By proclaiming to the world you love and your willingness to comit and be bound to each other, you are shouting to the world that your love is here to stay. I can’t think of any bolder act of love than that. Far from a mere feeling, you bind yourself to care for and love someone else no matter what happens. You will both look at your best, even if you’re bald you can find a stylist and or when you haven’t found a way how to make your hair grow faster when you’re bald you can still ask your stylist to help you look at your best.
By inviting society as a third party into your otherwise personal love relationship, you are assuming a duty. You are assuming a responsibility. Besides the pomp and circumstance of a wedding and the happy celebrations afterward, weddings are acts of responsibility. You invite the law into your relationship. When you conclude your wedding, you and your spouse are no longer two people. In fact, there will be three people in your relationship-you, your spouse, and your marriage. Just like a corporation, your wedding inaugurates a new person-your marriage- into existence. Talk about responsibility!

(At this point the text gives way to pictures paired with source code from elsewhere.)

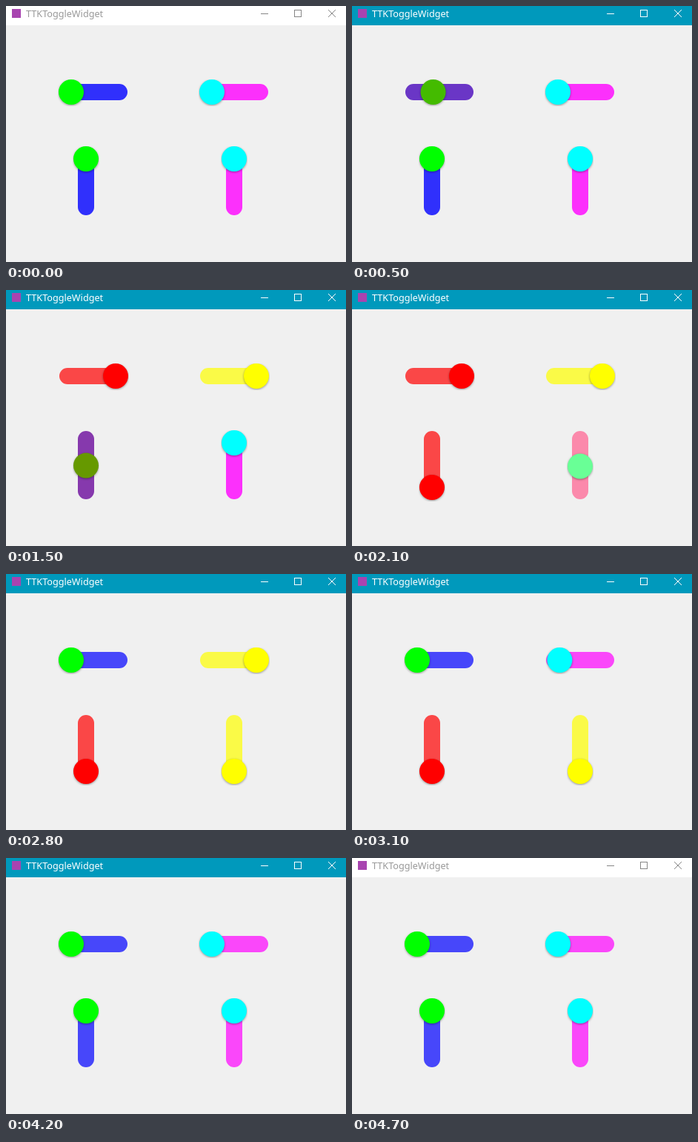
Write an HTML page that moves like this. It is 459 by 345 pixels and loops after 4800 ms.

```html
<!DOCTYPE html>
<html lang="en">
<head>
<meta charset="utf-8">
<title>TTKToggleWidget</title>
<style>
  html, body { margin: 0; width: 100%; height: 100%; overflow: hidden; background: #f0f0f0; }
  #stage { position: relative; width: 459px; height: 345px; overflow: hidden; background: #f0f0f0; }
  #bar { position: absolute; inset: 0 0 auto; height: 26px; background: #fff; color: #999; }
  #bar.active { background: #0099bc; color: #fff; }
  #bar span {
    position: absolute; left: 27px; top: 1px; line-height: 19px; white-space: nowrap;
    font-family: "Noto Sans", "Open Sans", sans-serif; font-size: 12.65px;
  }
  #bar i { position: absolute; left: 8px; top: 4px; width: 12px; height: 12px; background: #a844b0; }
  #bar svg { position: absolute; left: 0; top: 0; fill: none; stroke: #858585; }
  #bar.active svg { stroke: #fff; }
  .toggle { position: absolute; overflow: hidden; }
  .track, .thumb { position: absolute; }
  .track { border-radius: 11px; }
  .thumb { width: 34px; height: 34px; border-radius: 50%; box-shadow: 0 1px 3px rgba(0, 0, 0, .38); }
</style>
</head>
<body>
<div id="stage">
  <div id="bar">
    <i></i>
    <span>TTKToggleWidget</span>
    <svg width="459" height="26">
      <path d="M344 10.5h10M389.5 5.5h9v9h-9z" shape-rendering="crispEdges"/>
      <path d="M435 5l10 10M445 5l-10 10"/>
    </svg>
  </div>
</div>
<script>
const LOOP = 4800, TICK = 100, SLIDE = 200, FADE = 150, LAG = 20, TRAVEL = 60;
const RED = [255, 0, 0], GREEN = [0, 255, 0], BLUE = [0, 0, 255];
const YELLOW = [255, 255, 0], CYAN = [0, 255, 255], MAGENTA = [255, 0, 255];

const stage = document.getElementById('stage');
const bar = document.getElementById('bar');

// on / off: when each press starts to move the thumb
const toggles = [
  { x: 70, y: 99, on: 460, off: 2540, thumb: [GREEN, RED], track: [BLUE, RED] },
  { x: 260, y: 99, on: 904, off: 2940, thumb: [CYAN, YELLOW], track: [MAGENTA, YELLOW] },
  { x: 90, y: 189, tall: true, on: 1440, off: 3485, thumb: [GREEN, RED], track: [BLUE, RED] },
  { x: 290, y: 189, tall: true, on: 2038, off: 3940, thumb: [CYAN, YELLOW], track: [MAGENTA, YELLOW] }
];

const clamp = v => Math.min(1, Math.max(0, v));
const outQuad = u => u * (2 - u);
const mix = (a, b, k) => a + (b - a) * k;
const blend = ([a, b], k, alpha = 1) =>
  `rgba(${a.map((v, i) => Math.round(mix(v, b[i], k))).join()},${alpha})`;

function box(parent, name, left, top, width, height) {
  const el = parent.appendChild(document.createElement('div'));
  el.className = name;
  el.style.left = left + 'px';
  el.style.top = top + 'px';
  if (width) {
    el.style.width = width + 'px';
    el.style.height = height + 'px';
  }
  return el;
}

for (const g of toggles) {
  const body = g.tall ? box(stage, 'toggle', g.x, g.y, 36, 96)
                      : box(stage, 'toggle', g.x, g.y, 96, 36);
  g.trackEl = g.tall ? box(body, 'track', 7, 1, 22, 92) : box(body, 'track', 2, 6, 92, 22);
  g.thumbEl = g.tall ? box(body, 'thumb', 1, 0) : box(body, 'thumb', 1, 0);
}

// linear progress since a press
function progress(t, start, length) {
  const dt = t - start;
  return dt < LAG ? 0 : clamp(dt / length);
}

function draw(time) {
  const t = Math.floor(time % LOOP / TICK) * TICK;
  bar.className = t >= 500 && t < 4700 ? 'active' : '';
  for (const g of toggles) {
    const shift = outQuad(progress(t, g.on, SLIDE)) - outQuad(progress(t, g.off, SLIDE));
    const first = progress(t, g.on, FADE);
    const tint = first - progress(t, g.off, FADE);
    const px = shift * TRAVEL + 'px';
    g.thumbEl.style.transform = g.tall ? `translateY(${px})` : `translateX(${px})`;
    g.thumbEl.style.backgroundColor = blend(g.thumb, tint);
    g.trackEl.style.backgroundColor = blend(g.track, tint, mix(.8, .7, first));
  }
}

const begin = performance.now();
function loop() {
  draw(performance.now() - begin);
  requestAnimationFrame(loop);
}
loop();
</script>
</body>
</html>
```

When you were single, everything revolved around you. When you fell in love, everything revolved around your feelings for a particular person. When you get married, everything will stop revolving around your feelings or your needs, instead, it will revolve around your marriage. This is called a covenant. You do things not because they are easy or convenient, but because they are necessary. You start doing things because of duty. Due to this higher reality, weddings are awesome since they symbolize the creation of a new covenant between two people and society.
I love going to weddings. Really, I do. This particular type of human gathering has a lot of pomp and flourish that the world needs more. Sure, to many people it is an empty ritual. To others, it might seem like a waste of time. To me, it is a great occasion to get dressed up and participate in a ritual that is packed with meaning. Which ritual would you rather be part of? A celebration of a couple’s love or your daily ritual of waking up, taking a shower, putting on your clothes, eating breakfast, and heading to work? The latter is as much a ritual as the former although it’s not as satisfying. The truth is, humans are ritualistic animals and there’s a lot of value we can get from certain rituals. Weddings form a part of this. I have some personal issues with going to a wedding next month though I’m a little overweight. Guess I need to pick up some solid advise how to lose weight fast before it’s too late. Anyway, here are the three reasons why I love the wedding ritual and can’t wait to attend more in the future.

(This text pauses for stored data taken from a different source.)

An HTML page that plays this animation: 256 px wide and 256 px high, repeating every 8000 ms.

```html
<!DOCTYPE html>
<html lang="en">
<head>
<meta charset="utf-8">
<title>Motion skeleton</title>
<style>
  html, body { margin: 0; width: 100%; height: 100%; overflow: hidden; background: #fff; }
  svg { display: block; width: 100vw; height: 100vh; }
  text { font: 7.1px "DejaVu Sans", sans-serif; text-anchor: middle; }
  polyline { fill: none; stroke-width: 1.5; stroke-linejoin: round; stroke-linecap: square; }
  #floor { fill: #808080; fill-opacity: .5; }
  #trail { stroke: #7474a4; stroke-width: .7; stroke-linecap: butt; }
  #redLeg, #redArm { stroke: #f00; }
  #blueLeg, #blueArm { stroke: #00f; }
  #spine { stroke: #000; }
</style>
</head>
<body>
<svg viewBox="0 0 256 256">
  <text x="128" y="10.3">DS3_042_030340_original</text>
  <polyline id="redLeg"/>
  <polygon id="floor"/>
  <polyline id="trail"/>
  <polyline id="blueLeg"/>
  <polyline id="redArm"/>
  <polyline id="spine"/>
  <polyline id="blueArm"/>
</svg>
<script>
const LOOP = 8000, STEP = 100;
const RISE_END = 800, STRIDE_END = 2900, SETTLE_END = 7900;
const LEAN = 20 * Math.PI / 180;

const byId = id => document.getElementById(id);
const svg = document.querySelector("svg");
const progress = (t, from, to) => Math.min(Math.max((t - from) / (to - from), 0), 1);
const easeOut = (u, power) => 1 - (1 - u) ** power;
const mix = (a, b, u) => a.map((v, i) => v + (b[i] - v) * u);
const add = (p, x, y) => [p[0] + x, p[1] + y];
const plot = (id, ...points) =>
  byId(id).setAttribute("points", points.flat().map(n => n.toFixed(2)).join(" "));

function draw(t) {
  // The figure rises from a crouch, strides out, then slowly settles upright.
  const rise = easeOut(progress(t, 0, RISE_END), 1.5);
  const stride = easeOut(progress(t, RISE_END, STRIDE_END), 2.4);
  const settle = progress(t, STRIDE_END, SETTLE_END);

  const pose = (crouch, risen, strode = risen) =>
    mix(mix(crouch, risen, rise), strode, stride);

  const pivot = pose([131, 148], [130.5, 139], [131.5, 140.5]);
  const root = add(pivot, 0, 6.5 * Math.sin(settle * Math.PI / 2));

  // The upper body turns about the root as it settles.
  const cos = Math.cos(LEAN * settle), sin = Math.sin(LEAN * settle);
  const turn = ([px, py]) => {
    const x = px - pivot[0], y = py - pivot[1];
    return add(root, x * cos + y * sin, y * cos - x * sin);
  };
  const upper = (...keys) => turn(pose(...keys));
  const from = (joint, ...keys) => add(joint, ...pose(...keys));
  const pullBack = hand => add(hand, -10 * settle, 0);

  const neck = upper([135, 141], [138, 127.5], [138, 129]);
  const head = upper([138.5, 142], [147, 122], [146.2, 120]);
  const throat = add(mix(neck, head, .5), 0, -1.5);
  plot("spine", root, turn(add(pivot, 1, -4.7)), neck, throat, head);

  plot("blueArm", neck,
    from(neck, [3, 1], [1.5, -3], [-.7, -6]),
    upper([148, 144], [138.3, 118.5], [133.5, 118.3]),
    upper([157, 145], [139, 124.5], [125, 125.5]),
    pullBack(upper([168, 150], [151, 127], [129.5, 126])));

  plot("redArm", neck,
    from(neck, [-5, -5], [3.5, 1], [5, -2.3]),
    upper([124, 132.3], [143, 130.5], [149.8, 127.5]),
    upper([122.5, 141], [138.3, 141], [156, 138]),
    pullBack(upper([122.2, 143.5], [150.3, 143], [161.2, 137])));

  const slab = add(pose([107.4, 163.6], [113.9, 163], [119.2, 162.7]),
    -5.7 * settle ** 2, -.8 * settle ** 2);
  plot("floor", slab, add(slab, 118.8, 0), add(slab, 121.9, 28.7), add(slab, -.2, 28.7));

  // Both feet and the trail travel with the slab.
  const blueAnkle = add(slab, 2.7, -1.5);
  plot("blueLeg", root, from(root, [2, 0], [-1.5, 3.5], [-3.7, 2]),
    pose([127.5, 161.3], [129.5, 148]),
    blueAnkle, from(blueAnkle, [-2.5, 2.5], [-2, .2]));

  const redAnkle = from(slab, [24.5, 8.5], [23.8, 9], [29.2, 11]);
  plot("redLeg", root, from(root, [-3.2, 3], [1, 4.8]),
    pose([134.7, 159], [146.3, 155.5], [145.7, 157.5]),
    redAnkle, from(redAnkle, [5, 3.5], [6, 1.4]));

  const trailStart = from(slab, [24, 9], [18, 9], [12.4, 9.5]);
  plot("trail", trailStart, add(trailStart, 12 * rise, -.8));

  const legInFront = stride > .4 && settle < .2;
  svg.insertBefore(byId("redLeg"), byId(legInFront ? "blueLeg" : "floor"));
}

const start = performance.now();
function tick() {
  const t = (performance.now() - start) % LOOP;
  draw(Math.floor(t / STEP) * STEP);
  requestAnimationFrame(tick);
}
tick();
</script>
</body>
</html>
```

Public affirmation of love
First and foremost, weddings are a public affirmation of a couple’s love. The reality of their love already exists on a personal level. However, by getting married, they let the world in on the secret. Moreover, this public pronouncement makes society and the government a partner in their love relationship. This is one of the things many critics of weddings miss. There is a social element in weddings which connect one married couple to all other married couples. There is a covenant between the couples and greater society and, for religious couples, the Deity. In other words, it’s one thing to be in love privately but its another for your love to connect to something higher and bigger than yourself. By getting married, your personal relationship gets the stamp of society and is protected by it at many levels, almost as protected as investing in gold as a savings option.

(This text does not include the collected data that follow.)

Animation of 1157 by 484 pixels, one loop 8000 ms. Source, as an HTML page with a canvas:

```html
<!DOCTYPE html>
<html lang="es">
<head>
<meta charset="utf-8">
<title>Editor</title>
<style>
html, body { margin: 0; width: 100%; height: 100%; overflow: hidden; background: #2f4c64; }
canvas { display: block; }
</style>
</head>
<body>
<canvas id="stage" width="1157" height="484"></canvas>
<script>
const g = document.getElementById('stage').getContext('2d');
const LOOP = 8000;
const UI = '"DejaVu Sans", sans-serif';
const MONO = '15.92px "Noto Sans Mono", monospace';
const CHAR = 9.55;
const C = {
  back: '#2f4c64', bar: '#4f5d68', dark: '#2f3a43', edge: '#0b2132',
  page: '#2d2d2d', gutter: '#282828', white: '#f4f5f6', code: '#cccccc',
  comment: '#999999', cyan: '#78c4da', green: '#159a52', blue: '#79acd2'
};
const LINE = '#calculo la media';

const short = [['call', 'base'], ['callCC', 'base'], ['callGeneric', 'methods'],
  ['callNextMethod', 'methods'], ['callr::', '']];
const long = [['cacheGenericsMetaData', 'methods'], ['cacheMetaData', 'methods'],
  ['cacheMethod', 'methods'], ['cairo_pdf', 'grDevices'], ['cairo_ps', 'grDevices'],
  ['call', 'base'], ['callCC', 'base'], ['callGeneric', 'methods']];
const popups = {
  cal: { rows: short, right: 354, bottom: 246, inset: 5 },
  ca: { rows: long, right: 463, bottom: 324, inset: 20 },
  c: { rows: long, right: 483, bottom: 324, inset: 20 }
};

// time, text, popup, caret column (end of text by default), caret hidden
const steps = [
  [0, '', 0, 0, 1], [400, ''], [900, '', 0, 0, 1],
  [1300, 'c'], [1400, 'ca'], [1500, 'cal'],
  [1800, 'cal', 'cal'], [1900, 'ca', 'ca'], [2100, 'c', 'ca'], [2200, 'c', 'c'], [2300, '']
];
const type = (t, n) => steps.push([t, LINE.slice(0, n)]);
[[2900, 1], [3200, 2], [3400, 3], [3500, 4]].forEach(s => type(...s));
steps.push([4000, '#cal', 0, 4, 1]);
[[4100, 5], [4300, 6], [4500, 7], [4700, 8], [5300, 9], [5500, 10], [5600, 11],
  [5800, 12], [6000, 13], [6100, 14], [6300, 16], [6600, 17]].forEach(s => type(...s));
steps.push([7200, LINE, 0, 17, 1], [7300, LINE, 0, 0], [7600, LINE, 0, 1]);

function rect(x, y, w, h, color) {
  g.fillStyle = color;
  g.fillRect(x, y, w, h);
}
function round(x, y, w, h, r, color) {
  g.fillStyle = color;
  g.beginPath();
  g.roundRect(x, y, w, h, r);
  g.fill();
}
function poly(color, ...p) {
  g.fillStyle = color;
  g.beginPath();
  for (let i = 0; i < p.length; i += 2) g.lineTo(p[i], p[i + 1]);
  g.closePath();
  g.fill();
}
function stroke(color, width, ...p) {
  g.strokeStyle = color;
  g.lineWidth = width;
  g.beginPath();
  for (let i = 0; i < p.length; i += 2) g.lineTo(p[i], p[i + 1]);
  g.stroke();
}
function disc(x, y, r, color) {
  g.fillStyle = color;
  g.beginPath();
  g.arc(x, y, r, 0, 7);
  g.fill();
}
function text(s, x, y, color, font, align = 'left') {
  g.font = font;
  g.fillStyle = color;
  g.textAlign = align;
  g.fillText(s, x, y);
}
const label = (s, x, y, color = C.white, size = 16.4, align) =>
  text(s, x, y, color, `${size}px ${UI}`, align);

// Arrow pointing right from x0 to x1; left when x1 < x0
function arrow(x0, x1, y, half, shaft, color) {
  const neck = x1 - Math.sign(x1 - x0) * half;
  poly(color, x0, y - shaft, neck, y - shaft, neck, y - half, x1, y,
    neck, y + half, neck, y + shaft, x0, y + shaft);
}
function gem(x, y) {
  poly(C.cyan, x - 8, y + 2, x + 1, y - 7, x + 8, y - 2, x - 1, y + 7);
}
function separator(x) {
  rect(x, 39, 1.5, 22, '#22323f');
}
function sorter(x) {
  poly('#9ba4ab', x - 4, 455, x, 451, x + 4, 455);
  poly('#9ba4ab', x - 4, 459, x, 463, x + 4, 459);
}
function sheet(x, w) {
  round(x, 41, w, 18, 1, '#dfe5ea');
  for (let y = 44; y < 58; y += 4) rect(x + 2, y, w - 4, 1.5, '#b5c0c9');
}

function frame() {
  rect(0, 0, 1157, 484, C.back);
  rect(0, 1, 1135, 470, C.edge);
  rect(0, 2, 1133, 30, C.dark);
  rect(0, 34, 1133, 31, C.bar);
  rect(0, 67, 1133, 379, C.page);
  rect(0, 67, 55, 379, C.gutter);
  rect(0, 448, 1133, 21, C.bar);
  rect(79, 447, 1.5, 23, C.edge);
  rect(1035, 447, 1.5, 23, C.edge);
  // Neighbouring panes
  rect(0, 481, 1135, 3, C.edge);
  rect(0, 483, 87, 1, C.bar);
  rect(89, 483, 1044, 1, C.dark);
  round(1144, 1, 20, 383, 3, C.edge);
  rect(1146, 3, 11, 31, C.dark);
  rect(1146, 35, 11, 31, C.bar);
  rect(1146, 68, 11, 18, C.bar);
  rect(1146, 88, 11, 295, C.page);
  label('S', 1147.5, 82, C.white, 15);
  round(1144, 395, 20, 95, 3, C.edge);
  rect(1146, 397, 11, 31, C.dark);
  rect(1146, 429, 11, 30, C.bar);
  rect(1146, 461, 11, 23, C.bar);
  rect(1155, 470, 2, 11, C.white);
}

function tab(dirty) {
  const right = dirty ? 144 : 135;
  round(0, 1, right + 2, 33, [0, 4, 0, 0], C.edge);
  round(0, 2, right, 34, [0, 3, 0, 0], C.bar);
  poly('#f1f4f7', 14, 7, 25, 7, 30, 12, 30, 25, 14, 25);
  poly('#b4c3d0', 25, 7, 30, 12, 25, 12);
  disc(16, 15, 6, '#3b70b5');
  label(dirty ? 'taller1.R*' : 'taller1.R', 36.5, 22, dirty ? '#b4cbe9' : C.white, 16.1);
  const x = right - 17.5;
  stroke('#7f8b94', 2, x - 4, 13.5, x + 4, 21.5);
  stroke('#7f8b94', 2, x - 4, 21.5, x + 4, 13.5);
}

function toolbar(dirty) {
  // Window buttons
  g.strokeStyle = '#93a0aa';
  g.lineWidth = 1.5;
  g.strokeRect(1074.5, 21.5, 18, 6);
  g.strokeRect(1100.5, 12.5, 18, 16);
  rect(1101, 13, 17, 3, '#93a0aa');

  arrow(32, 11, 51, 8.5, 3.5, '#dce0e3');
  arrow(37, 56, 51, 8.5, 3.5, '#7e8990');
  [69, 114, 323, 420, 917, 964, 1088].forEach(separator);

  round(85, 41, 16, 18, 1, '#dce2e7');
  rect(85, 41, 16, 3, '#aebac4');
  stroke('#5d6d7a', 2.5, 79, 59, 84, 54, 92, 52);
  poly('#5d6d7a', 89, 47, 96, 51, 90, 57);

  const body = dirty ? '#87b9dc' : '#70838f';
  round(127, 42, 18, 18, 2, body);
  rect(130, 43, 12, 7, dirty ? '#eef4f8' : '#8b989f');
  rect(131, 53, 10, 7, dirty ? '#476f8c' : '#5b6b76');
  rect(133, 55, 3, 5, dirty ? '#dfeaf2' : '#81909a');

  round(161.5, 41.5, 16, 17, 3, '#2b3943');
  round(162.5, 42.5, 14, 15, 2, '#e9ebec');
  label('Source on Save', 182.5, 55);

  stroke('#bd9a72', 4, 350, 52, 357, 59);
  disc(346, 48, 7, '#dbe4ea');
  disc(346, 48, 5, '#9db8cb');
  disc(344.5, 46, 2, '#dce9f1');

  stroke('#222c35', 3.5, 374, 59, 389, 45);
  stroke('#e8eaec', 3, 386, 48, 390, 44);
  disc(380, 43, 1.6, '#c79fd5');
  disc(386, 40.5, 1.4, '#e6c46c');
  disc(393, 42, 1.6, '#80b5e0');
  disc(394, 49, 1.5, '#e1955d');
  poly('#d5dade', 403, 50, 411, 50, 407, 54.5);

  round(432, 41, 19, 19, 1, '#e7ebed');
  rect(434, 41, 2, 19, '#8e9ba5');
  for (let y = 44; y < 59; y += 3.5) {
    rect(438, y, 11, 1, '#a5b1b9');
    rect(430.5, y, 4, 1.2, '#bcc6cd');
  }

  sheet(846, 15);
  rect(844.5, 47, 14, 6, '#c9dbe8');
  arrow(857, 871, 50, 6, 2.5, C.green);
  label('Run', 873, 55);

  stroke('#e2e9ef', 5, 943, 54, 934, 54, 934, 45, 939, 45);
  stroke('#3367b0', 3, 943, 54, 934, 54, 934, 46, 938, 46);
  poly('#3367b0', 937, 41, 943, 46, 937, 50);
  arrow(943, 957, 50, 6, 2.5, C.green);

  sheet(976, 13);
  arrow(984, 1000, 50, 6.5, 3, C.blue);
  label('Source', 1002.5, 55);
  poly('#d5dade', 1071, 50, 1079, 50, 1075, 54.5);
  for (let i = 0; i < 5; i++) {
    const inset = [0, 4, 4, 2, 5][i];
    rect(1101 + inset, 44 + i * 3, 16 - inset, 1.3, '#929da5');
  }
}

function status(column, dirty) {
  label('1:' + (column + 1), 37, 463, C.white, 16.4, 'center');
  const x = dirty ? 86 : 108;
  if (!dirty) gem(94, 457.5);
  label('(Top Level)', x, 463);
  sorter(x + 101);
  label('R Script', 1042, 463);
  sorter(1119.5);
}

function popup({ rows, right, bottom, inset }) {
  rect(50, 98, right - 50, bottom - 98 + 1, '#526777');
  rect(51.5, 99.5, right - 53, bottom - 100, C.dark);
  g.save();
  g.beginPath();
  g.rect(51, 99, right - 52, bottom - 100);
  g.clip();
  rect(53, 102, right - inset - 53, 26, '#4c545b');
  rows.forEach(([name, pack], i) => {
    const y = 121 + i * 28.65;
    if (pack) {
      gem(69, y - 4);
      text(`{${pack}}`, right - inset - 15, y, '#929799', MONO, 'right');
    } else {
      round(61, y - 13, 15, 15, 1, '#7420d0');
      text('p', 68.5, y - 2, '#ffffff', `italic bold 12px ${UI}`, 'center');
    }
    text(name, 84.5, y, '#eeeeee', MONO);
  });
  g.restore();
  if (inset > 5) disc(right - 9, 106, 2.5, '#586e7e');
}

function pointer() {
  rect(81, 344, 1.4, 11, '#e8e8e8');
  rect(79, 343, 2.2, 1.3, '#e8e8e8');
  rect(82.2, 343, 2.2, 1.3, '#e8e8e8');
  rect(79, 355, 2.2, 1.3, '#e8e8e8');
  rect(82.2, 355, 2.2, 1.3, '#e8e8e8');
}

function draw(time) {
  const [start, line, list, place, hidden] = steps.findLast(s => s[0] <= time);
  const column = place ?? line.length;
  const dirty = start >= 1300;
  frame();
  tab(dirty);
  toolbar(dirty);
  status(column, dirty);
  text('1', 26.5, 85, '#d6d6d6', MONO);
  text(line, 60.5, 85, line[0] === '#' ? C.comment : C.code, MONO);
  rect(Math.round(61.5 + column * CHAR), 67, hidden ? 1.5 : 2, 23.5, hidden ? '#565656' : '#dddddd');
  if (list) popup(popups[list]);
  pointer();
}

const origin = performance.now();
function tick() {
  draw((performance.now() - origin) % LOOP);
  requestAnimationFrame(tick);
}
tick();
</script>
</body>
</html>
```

Reminder of romance in one’s life
Besides the meaning of a wedding to the people getting married, watching a wedding in person reminds me of the romance in my own life. The nervousness, the knowing looks, and the pomp and circumstance, all remind me that romance is important, and that it has value. Watching two happy people affirm their love reminds me of the importance of romance in my own life and how it makes everything else in my life better, shine brighter, and be more meaningful.
Family gathering and bonding
Finally, I love going to weddings because these occasions get family and friends to come out of the woodwork. We are all busy and oftentimes, we let life get the best of us. We get wrapped up in our schedules and we lose sight of what is important-our loved ones. Weddings force us to make an appearance and break out of our shells to reach out and reconnect.